METHODS: We pooled data from hospital-based cohort studies conducted in six countries in SSA spanning the years 2009-2015. We derived and internally validated a UVA score using decision trees and linear regression and compared its performance with the modified early warning score (MEWS) and the quick sepsis-related organ failure assessment (qSOFA) score.
RESULTS: Of 5573 patients included in the analysis, 2829 (50.8%) were female, the median (IQR) age was 36 (27-49) years, 2122 (38.1%) were HIV-infected and 996 (17.3%) died in-hospital. The UVA score included points for temperature, heart and respiratory rates, systolic blood pressure, oxygen saturation, Glasgow Coma Scale score and HIV serostatus, and had an area under the receiver operating characteristic curve (AUC) of 0.77 (95% CI 0.75 to 0.79), which outperformed MEWS (AUC 0.70 (95% CI 0.67 to 0.71)) and qSOFA (AUC 0.69 (95% CI 0.67 to 0.72)).

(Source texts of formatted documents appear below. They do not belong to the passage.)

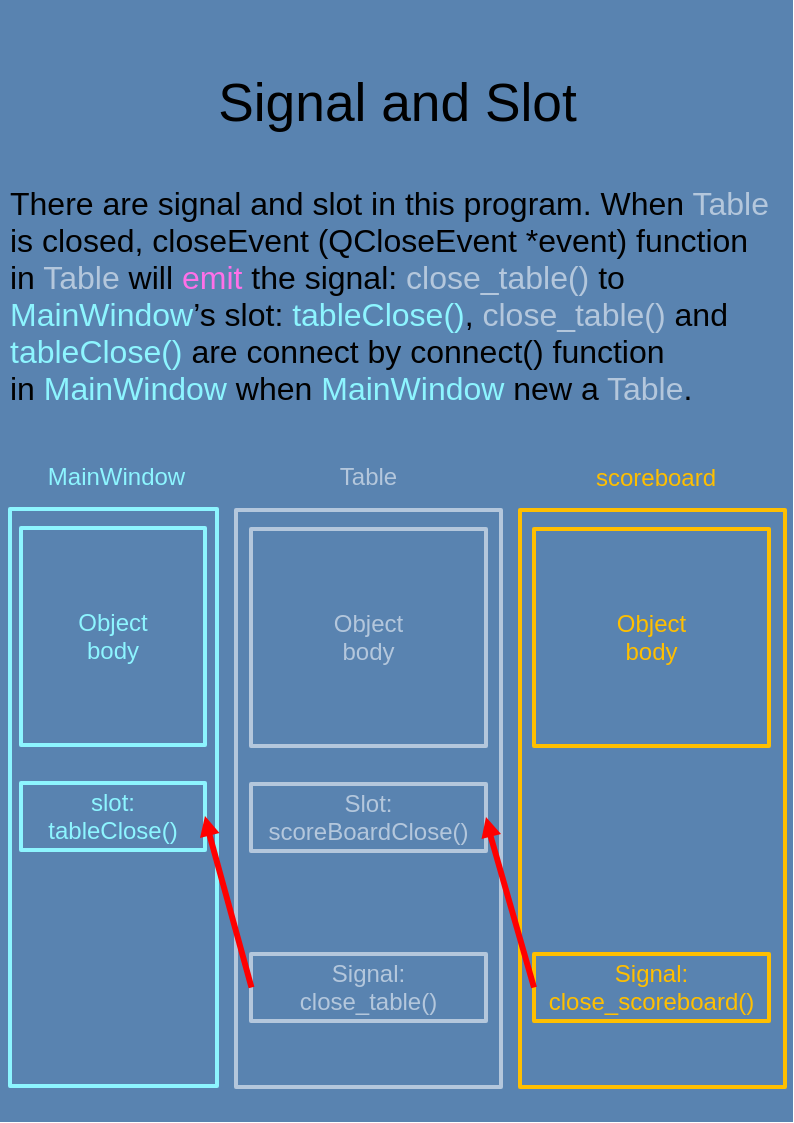
<!DOCTYPE html>
<html lang="en">
<head>
<meta charset="utf-8">
<title>Signal and Slot</title>
<style>
:root {
  --background: #5983b0;
  --ink: #000;
  --main-window: #8df5ff;
  --table: #b4c7dc;
  --scoreboard: #ffbf00;
  --emit: #ff70e8;
  --arrow: #f00;
}
* { box-sizing: border-box; margin: 0; padding: 0; }
html, body { width: 794px; height: 1123px; overflow: hidden; background: #fff; }
body { font-family: "Liberation Sans", Arial, sans-serif; color: var(--ink); }
.page { position: relative; width: 793px; height: 1122px; padding-top: 72px; background: var(--background); }
h1 { font-size: 53.3px; font-weight: 400; line-height: 61px; text-align: center; padding-left: 2px; }
.intro { margin: 53px 0 55px 10px; font-size: 32px; line-height: 37px; white-space: nowrap; }
.main-window { color: var(--main-window); }
.table { color: var(--table); }
.scoreboard { color: var(--scoreboard); }
.emit { color: var(--emit); }
.diagram { display: grid; grid-template-columns: 211px 269px 269px; column-gap: 15px; align-items: start; padding-left: 8px; font-size: 24px; line-height: 28px; text-align: center; }
h2 { font-size: 24px; font-weight: 400; line-height: 28px; margin-bottom: 16px; }
.diagram .main-window h2 { padding-left: 6px; }
.diagram .table h2 { margin-bottom: 17px; }
.diagram .scoreboard { padding-top: 1px; }
.diagram .scoreboard h2 { padding-left: 7px; }
.frame, .box { border: 4px solid currentColor; border-radius: 2px; }
.frame { display: flex; flex-direction: column; height: 581px; padding: 15px 0 62px 11px; }
.main-window .frame { padding-left: 7px; }
.scoreboard .frame { padding-left: 10px; }
.box { display: flex; flex: none; align-items: center; justify-content: center; width: 239px; height: 71px; white-space: nowrap; }
.main-window .box { width: 188px; }
.box.body { height: 221px; margin-bottom: 34px; }
.box.signal { margin-top: auto; }
.connections { position: absolute; left: 0; top: 0; }
</style>
</head>
<body>
<main class="page">
  <h1>Signal and Slot</h1>
  <p class="intro">There are signal and slot in this program. When <span class="table">Table</span><br>
    is closed, closeEvent (QCloseEvent *event) function<br>
    in <span class="table">Table</span> will <span class="emit">emit</span> the signal: <span class="table">close_table()</span> to<br>
    <span class="main-window">MainWindow</span>’s slot: <span class="main-window">tableClose()</span>, <span class="table">close_table()</span> and<br>
    <span class="main-window">tableClose()</span> are connect by connect() function<br>
    in <span class="main-window">MainWindow</span> when <span class="main-window">MainWindow</span> new a <span class="table">Table</span>.</p>

  <div class="diagram">
    <section class="main-window">
      <h2>MainWindow</h2>
      <div class="frame">
        <div class="box body"><p>Object<br>body</p></div>
        <div class="box slot"><p>slot:<br>tableClose()</p></div>
      </div>
    </section>
    <section class="table">
      <h2>Table</h2>
      <div class="frame">
        <div class="box body"><p>Object<br>body</p></div>
        <div class="box slot"><p>Slot:<br>scoreBoardClose()</p></div>
        <div class="box signal"><p>Signal:<br>close_table()</p></div>
      </div>
    </section>
    <section class="scoreboard">
      <h2>scoreboard</h2>
      <div class="frame">
        <div class="box body"><p>Object<br>body</p></div>
        <div class="box signal"><p>Signal:<br>close_scoreboard()</p></div>
      </div>
    </section>
  </div>

  <svg class="connections" width="793" height="1122" viewBox="0 0 793 1122" fill="var(--arrow)" stroke-width="6" aria-hidden="true">
    <g class="table-to-main-window">
      <line x1="251.5" y1="987.5" x2="209" y2="833" stroke="var(--arrow)"/>
      <polygon points="205,816 200,838 219.5,833"/>
    </g>
    <g class="scoreboard-to-table">
      <line x1="534" y1="987.5" x2="490" y2="834" stroke="var(--arrow)"/>
      <polygon points="486,817 481.5,839 501,834"/>
    </g>
  </svg>
</main>
</body>
</html>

CONCLUSION: We identified predictors of in-hospital mortality irrespective of the underlying condition(s) in a large population of hospitalised patients in SSA and derived and internally validated a UVA score to assist clinicians in risk-stratifying patients for in-hospital mortality. The UVA score could help improve patient triage in resource-limited environments and serve as a standard for mortality risk in future studies.